Growing up and working in California’s Salinas Valley, Jaclyn Bennett has long heard the complaints from growers who want to use beneficial insects but bemoan the man-hours needed to disperse them in the field. “The industry standard is by hand,” she says. “With labor costs and shortages, they don’t have the labor to get it done or couldn’t afford the labor to do it.”
But Bennett, now the General Manager of Parabug, believes technology can finally provide answers. The three-year-old company’s patents-pending technology aims to bring about the greater use of augmentative biological control for agricultural pests by using unmanned aerial vehicles — drones — for the rapid and timely dispersal of biologicals.
She says the mission of Parabug is to help make the use of biologicals more economically feasible for growers by skipping the field labor completely, increasing access to applications because worker shortages would no longer be an issue, all while reducing the cost of those applications.
“A hundred acres would take a crew of 20 a whole day,” she says. “We can do it in about two to three hours.”
Parabug is not the only drone company to see the opportunities for growers in the more efficient application of biologicals.
Andreas Neuman, UAV-IQ President, says they have extensively researched the issue, and there’s no doubt growers can save a lot of time and money. He estimates the cost will average about $20 an hour, replacing crews of 4 to 10 people doing the applications.
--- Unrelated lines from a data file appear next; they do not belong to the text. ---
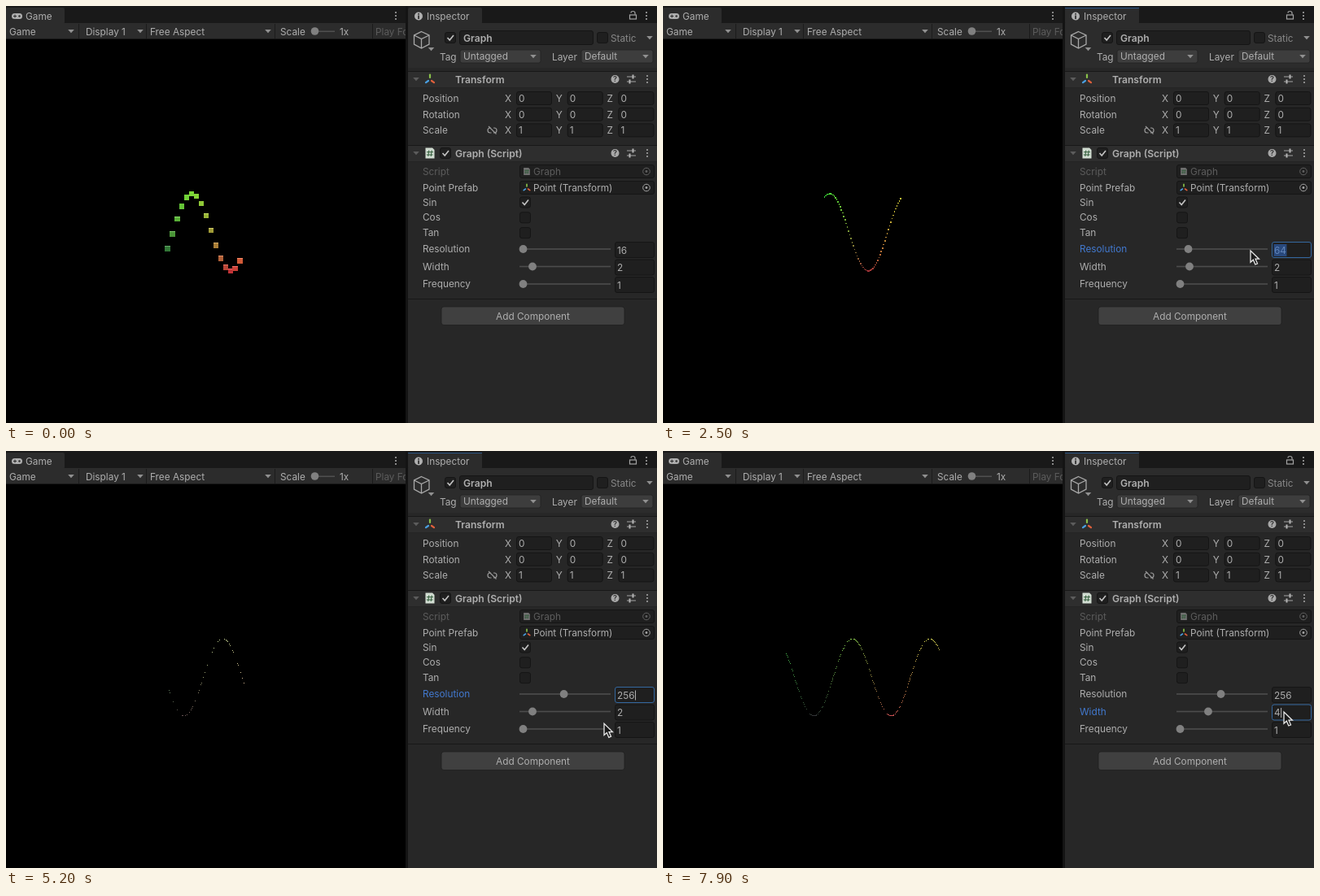
These frames come from a looping animation (800 px wide and 513 px high, 8 s). An HTML page with a canvas:

```html
<!DOCTYPE html>
<html>
<head>
<meta charset="utf-8">
<style>
html, body { margin: 0; width: 100%; height: 100%; overflow: hidden; background: #000 }
svg, canvas { position: absolute; left: 0; top: 0; display: block }
text { font: 11.8px Inter, sans-serif; fill: #aeaeae; white-space: pre }
.b { font-weight: 600; font-size: 12.1px }
.dim { fill: #5c5c5c }
</style>
</head>
<body>
<svg id="ui" width="800" height="513" viewBox="0 0 800 513"></svg>
<canvas id="view" width="490" height="513"></canvas>
<script>
const LOOP = 8000, STEP = 100;
const ui = document.getElementById('ui');
const ctx = document.getElementById('view').getContext('2d');

// --- static panel pieces ---
const rect = (x, y, w, h, fill, extra = '') =>
  `<rect x="${x}" y="${y}" width="${w}" height="${h}" fill="${fill}" ${extra}/>`;
const text = (x, y, s, cls = '', extra = '') => `<text x="${x}" y="${y}" class="${cls}" ${extra}>${s}</text>`;
const path = (d, stroke, width = 1, fill = 'none', extra = '') =>
  `<path d="${d}" stroke="${stroke}" stroke-width="${width}" fill="${fill}" ${extra}/>`;
const circle = (x, y, r, fill, extra = '') => `<circle cx="${x}" cy="${y}" r="${r}" fill="${fill}" ${extra}/>`;
const field = (x, y, w, h = 17, extra = '') =>
  rect(x + .5, y + .5, w - 1, h - 1, '#1f1f1f', `rx="2.5" stroke="#151515" ${extra}`);
const arrow = (x, y, c = '#909090') => path(`M${x - 3.8} ${y - 2}h7.6l-3.8 4.2z`, 'none', 0, c);
const dots = (x, y) => [-4, 0, 4].map(d => rect(x - .9, y + d - .9, 1.8, 1.8, '#a4a4a4')).join('');
const check = (x, y, on) => field(x, y, 14, 14) +
  (on ? path(`M${x + 3.5} ${y + 7}l2.7 3 4.8-6`, '#c4c4c4', 1.6) : '');
const dropdown = (x, w, s) => rect(x, 54, w, 16, '#3d3d3d', 'rx="2.5" stroke="#222" stroke-width=".8"') +
  text(x + 4, 66, s) + arrow(x + w - 9, 62);
const axes = (x, y, k) => `<g transform="translate(${x} ${y}) scale(${k})" stroke-linecap="round">` +
  path('M0-2V-5.5', '#8bc34a', 2.2) + path('M-2 2L-5 4.2', '#4a9fe0', 2.2) + path('M2 2L5 4.2', '#e0603c', 2.2) + '</g>';
const page = (x, y, k, c) => `<g transform="translate(${x} ${y}) scale(${k})">` +
  path('M-5.5-6.5H3L5.5-4V6.5H-5.5z', 'none', 0, c) +
  path('M-1.2-3.5L-2.2 4M2.2-3.5L1.2 4M-4-1.3H4M-4.2 2H3.6', '#2f5a38', 1) + '</g>';
const picker = (x, y, c) => circle(x, y, 4.3, 'none', `stroke="${c}"`) + circle(x, y, 1.4, c);
const header = (y, name) =>
  rect(494, y, 306, 19, '#2e2e2e') + rect(494, y - 1, 306, 1, '#181818') + rect(494, y + 19, 306, 1, '#242424') +
  arrow(504, y + 9, '#5c5c5c') + text(552, y + 13.5, name, 'b') +
  circle(748.5, y + 9, 5, '#a8a8a8') +
  text(748.5, y + 12.3, '?', 'b', 'text-anchor="middle" style="font-size:9px;fill:#2e2e2e"') +
  path(`M763 ${y + 6}h11M763 ${y + 12}h11`, '#a4a4a4', 1.2) +
  path(`M770.5 ${y + 3.5}v5M766.5 ${y + 9.5}v5`, '#b4b4b4', 2) + dots(788, y + 9);

const gamePanel = () =>
  rect(0, 0, 800, 22, '#191919') + rect(0, 2, 72, 20, '#2c2c2c', 'rx="2"') +
  rect(0, 21, 491, 20, '#2c2c2c') + rect(0, 40, 491, 1, '#171717') +
  rect(7, 9, 13, 7, '#aeaeae', 'rx="3.5"') + path('M9 12.5h4M11 10.5v4', '#2c2c2c') +
  circle(16.5, 12.5, 1.2, '#2c2c2c') +
  text(24, 17, 'Game') + dots(479, 12) +
  [89, 172, 330, 450].map(x => rect(x, 22, 1, 18, '#1b1b1b')).join('') +
  text(4, 35.5, 'Game') + arrow(80, 31) + text(98, 35.5, 'Display 1') + arrow(165, 31) +
  text(177, 35.5, 'Free Aspect') + arrow(322, 31) + text(337, 35.5, 'Scale') +
  rect(375, 30.5, 29, 1.5, '#505050') + circle(379.5, 31, 4.8, '#808080') + text(410, 35.5, '1x') +
  text(454, 35.5, 'Play Focused', 'dim') + rect(491, 0, 3, 513, '#141414');

const objectHeader = () =>
  rect(494, 21, 306, 492, '#272727') + rect(494, 2, 91, 20, '#2c2c2c', 'rx="2"') +
  rect(494, 21, 306, 55, '#2c2c2c') +
  circle(507, 12.5, 5, '#b0b0b0') + rect(506.2, 11.5, 1.7, 4.5, '#2c2c2c') + rect(506.2, 9, 1.7, 1.6, '#2c2c2c') +
  text(517, 17, 'Inspector') +
  rect(766.5, 11, 8, 5, 'none', 'stroke="#a4a4a4" stroke-width="1.2"') +
  path('M768 8.5q0-2 2.5-2t2.5 2v2', '#a4a4a4', 1.2) + dots(787, 12) +
  path('M510.5 31.5L520 36V47L510.5 52 501.5 47V36zM501.5 36l9 4.5 9.5-4.5M510.5 40.5V52', '#a8a8a8', 1.3) +
  arrow(522.5, 53) + check(539, 32, true) + field(557, 30, 165, 18) + text(562, 43.5, 'Graph', 'b') +
  check(726, 32) + text(743, 43.5, 'Static', '', 'style="fill:#888"') + arrow(791, 39) +
  text(533, 66.5, 'Tag') + dropdown(558, 99, 'Untagged') + text(671, 66.5, 'Layer') + dropdown(707, 88, 'Default');

const transformPart = () => header(81, 'Transform') + axes(521, 90, 1) +
  ['Position', 'Rotation', 'Scale'].map((name, i) => {
    const y = 105 + i * 19.7;
    return text(512, y + 13, name) + ['X', 'Y', 'Z'].map((axis, j) => {
      const x = 627 + j * 62.7;
      return text(x - 14, y + 13, axis) + field(x, y, 44) + text(x + 3, y + 13, i < 2 ? 0 : 1);
    }).join('');
  }).join('') +
  path('M596 150h-1a3 3 0 0 0 0 6h1.5M599 150h1a3 3 0 0 1 0 6H599M593 148l9.5 9.5', '#999', 1.2);

const scriptPart = () => header(172, 'Graph (Script)') + page(521, 181, 1, '#d2ddd2') + check(533, 174, true) +
  text(512, 208, 'Script', 'dim') + field(631, 195, 166) + page(640, 203.5, .7, '#707070') +
  text(648, 208, 'Graph', 'dim') + picker(787, 203.5, '#606060') +
  text(512, 227.5, 'Point Prefab') + field(631, 215, 166) + axes(640, 223.5, .75) +
  text(648, 227.5, 'Point (Transform)') + picker(787, 223.5, '#a4a4a4') +
  ['Sin', 'Cos', 'Tan'].map((s, i) => text(512, 245.5 + i * 18.8, s) + check(631, 234.5 + i * 18.8, !i)).join('') +
  rect(494, 360, 306, 1, '#181818') +
  rect(535, 370, 225, 22.5, '#404040', 'rx="3" stroke="#1f1f1f" stroke-width=".8"') +
  text(647.5, 385.5, 'Add Component', '', 'text-anchor="middle"');

const sliderRow = (i, name) => {
  const y = 299 + i * 21.5;
  return text(512, y + 4.3, name) + rect(631, y - .8, 112, 1.6, '#4c4c4c') +
    circle(635.5, y, 4.9, '#808080') + field(748, y - 9, 49, 20) +
    rect(750.5, y - 6, 0, 15, '#29497c') + text(751, y + 5.8, '') + rect(0, y - 4.5, 1, 12, '#b4b4b4');
};

ui.innerHTML = gamePanel() + objectHeader() + transformPart() + scriptPart() +
  ['Resolution', 'Width', 'Frequency'].map((s, i) => `<g class="row">${sliderRow(i, s)}</g>`).join('') +
  '<g id="focus">' + rect(494, 2, 91, 1, '#2c5685') + '</g>' +
  '<g id="mouse">' +
  path('M0 0V14.2L3.3 11.2 5.8 17 8.5 15.8 6 10.2H10.4z', '#e6e6e6', 1.3, '#1a1a1a') + '</g>';

const rows = [...document.querySelectorAll('.row')].map(g => {
  const [label, value] = g.querySelectorAll('text');
  const [, box, mark, caret] = g.querySelectorAll('rect');
  return { label, value, box, mark, caret, knob: g.querySelector('circle') };
});

// --- timeline: [start, typed text, selected] ---
const edits = [
  [[0, '16'], [1000, '16', 1], [1800, '6'], [2000, '64'], [2300, '64', 1], [2900, '1'], [3100, '12'],
   [3300, '128'], [3900, '128', 1], [4250, '2'], [4400, '25'], [4600, '256']],
  [[0, '2'], [6200, '2', 1], [7400, '4']],
  [[0, '1']]
];
const pointer = [[400, 805, 85], [900, 780, 303], [1500, 780, 303], [2200, 722, 301], [2600, 722, 301],
  [3100, 771, 304], [4500, 771, 304], [5000, 735, 335], [5700, 735, 337], [6200, 748, 321], [6400, 748, 321],
  [6800, 755, 334], [7200, 758, 333], [7700, 763, 321], [8000, 763, 321]];
const knobX = [v => 632.2 + v * .2085, v => 624 + v * 11.5, () => 635.5];

function pointerAt(t) {
  const i = pointer.findIndex(p => p[0] > t);
  if (i < 1) return [805, 85];
  const [a, b] = [pointer[i - 1], pointer[i]];
  const u = (t - a[0]) / (b[0] - a[0]), k = u * u * (3 - 2 * u);
  return [a[1] + (b[1] - a[1]) * k, a[2] + (b[2] - a[2]) * k];
}

function updateRow(i, t, focus) {
  const r = rows[i], on = i === focus;
  const [, str, selected] = edits[i].findLast(e => e[0] <= t);
  const number = i ? +str : Math.max(16, +str);
  r.value.textContent = str;
  const w = r.value.getComputedTextLength();
  r.label.style.fill = on ? '#4279cf' : '';
  r.value.style.fill = on && selected ? '#6285b9' : '';
  r.box.setAttribute('stroke', on ? '#34689f' : '#151515');
  r.mark.setAttribute('width', on && selected ? w + 1 : 0);
  r.caret.setAttribute('x', 751.5 + w);
  r.caret.setAttribute('visibility', on && !selected ? 'visible' : 'hidden');
  r.knob.setAttribute('cx', knobX[i](number));
  return number;
}

const shade = v => 50 + 165 * Math.max(0, v) ** .7;
// Cover only pixels whose centre lies inside the cube face
const snap = v => Math.ceil(v - .5);

function drawGraph(t, count, width) {
  const unit = 47.5, step = width / count, half = step * unit * .53;
  const phase = .86 + t / 1000 * 1.002;
  const saturation = Math.min(1, step * unit * 1.1); // sparse dots look grey
  ctx.clearRect(0, 0, 490, 513);
  for (let k = 0; k < count; k++) {
    const x = k * step - width / 2, y = Math.sin(Math.PI * (x + phase));
    const px = 246 + x * unit, py = 278.4 - y * unit;
    const rgb = [shade(Math.min(1, x / 2 + .5)), shade(y / 2 + .5), 55];
    const grey = Math.max(...rgb);
    const color = lift => `rgb(${rgb.map(c => grey + (c - grey) * saturation + lift)})`;
    const left = snap(px - half), top = snap(py - half);
    const w = snap(px + half) - left, h = snap(py + half) - top;
    ctx.fillStyle = color(0);
    ctx.fillRect(left, top, w, h);
    if (half > 2 && y < .6) {
      ctx.fillStyle = color(50);
      ctx.fillRect(left, top, w, 1);
    }
  }
}

function frame() {
  const t = Math.floor(performance.now() % LOOP / STEP) * STEP;
  const focus = t < 1000 ? -1 : t < 6200 ? 0 : 1;
  const [count, width] = rows.map((_, i) => updateRow(i, t, focus));
  document.getElementById('focus').setAttribute('visibility', focus < 0 ? 'hidden' : 'visible');
  document.getElementById('mouse').setAttribute('transform', `translate(${pointerAt(t)})`);
  drawGraph(t, count, width);
  requestAnimationFrame(frame);
}
frame();
</script>
</body>
</html>
```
“The best data we found is a person can do ½ acre to 1 acre per hour,” he says. “While drones can do more like 5 acres every 10 to 12 minutes on average.”
Bennett estimates the average hourly cost is about $15, though that can range higher or lower depending on any number of factors, such as type of crop, pest, etc. She estimates the aerial applications will generally save growers between 50% and 75% over hand applications.
“In fact, we are seeing a lot of growers call who have never used beneficials before,” she says. “The cost was limiting in the past; it was just for high-dollar crops.”
The company has worked with growers in a wide range of crops, both organic and conventional. Parabug’s rotating drum works with the biology of many beneficial insects to ensure uniform dispersal and gentle release. The design also allows for the use of a variety of different standard carriers such as vermiculite, sawdust, bran, and rice hulls.
“The drum rotates according to its pattern, and it essentially acts like a saltshaker,” she says. “It releases a uniform amount of carrier and insect.”
The grower or the Pest Control Adviser supplies the beneficial predators. The insects can be tricky to work with, as some are so small they are difficult to see with the naked eye. Because of that, Parabug does its own quality check, taking pictures and videos of insects to make sure they’re OK. But Bennett says it’s important for the grower to be well-versed for an effective program.
Many growers do have pretty extensive scouting programs, whether it’s done by their PCA or CCA, or they do it themselves. Bennett says it’s critical for growers to understand the pest pressure in the field as well as the presence and health of their beneficial population. Growers should determine the timing of their beneficial insect applications based on the pest populations they are seeing in the field. In addition, growers should always continue to scout their fields after a beneficial insect release.
“Monitor how well the beneficial population is establishing, as well as determine whether an additional release may be necessary,” she recommends. “Continuous scouting and monitoring are key to an effective integrated pest management program.”
UAV-IQ initially offered only crop health monitoring but now has taken another route to the beneficial insect business, partnering with Koppert Biological Systems.
“We’re extremely excited to team up with the premier company in biocontrol to help address the pest management needs of growers” says Neuman. “What’s great about Koppert is they’ve worked on their packaging for better drone release, making for much more uniform dispersal.”
Neuman says there are several advantages to using drone biocontrol besides significantly reducing grower costs.
For example, beneficial predators can get at pests even when they’re hiding where chemicals can’t always reach.
“They hang out in cracks, on the undersides of leaves, and with chemicals you need to supersaturate, but if you release predators or parasitoids, they’re hunters,” he says. “Even if you’re a conventional grower, you can still see a strong benefit.”
Another plus is more efficient distribution than traditional hand application.
“Picture 4 to 10 people walking 100 acres shaking cans — you might not have the highest quality control as to dispersal,” he says. “The drone is calibrated for what the PCA has said is right. The uniformity of the release is improved with drones.”
Finally, more and more, Neuman is encountering growers who are interested in simply reducing their use of chemical pesticides. He knows it is becoming a meaningful impact, because farmers have asked the company to put together a report for their own marketing and regulatory agencies.
“We’ve had growers ask us to put together a case study for how much including a beneficial can reduce chemical usage,” he says. “Growers are interested in proving the reduced usage of chemicals, and we are too.”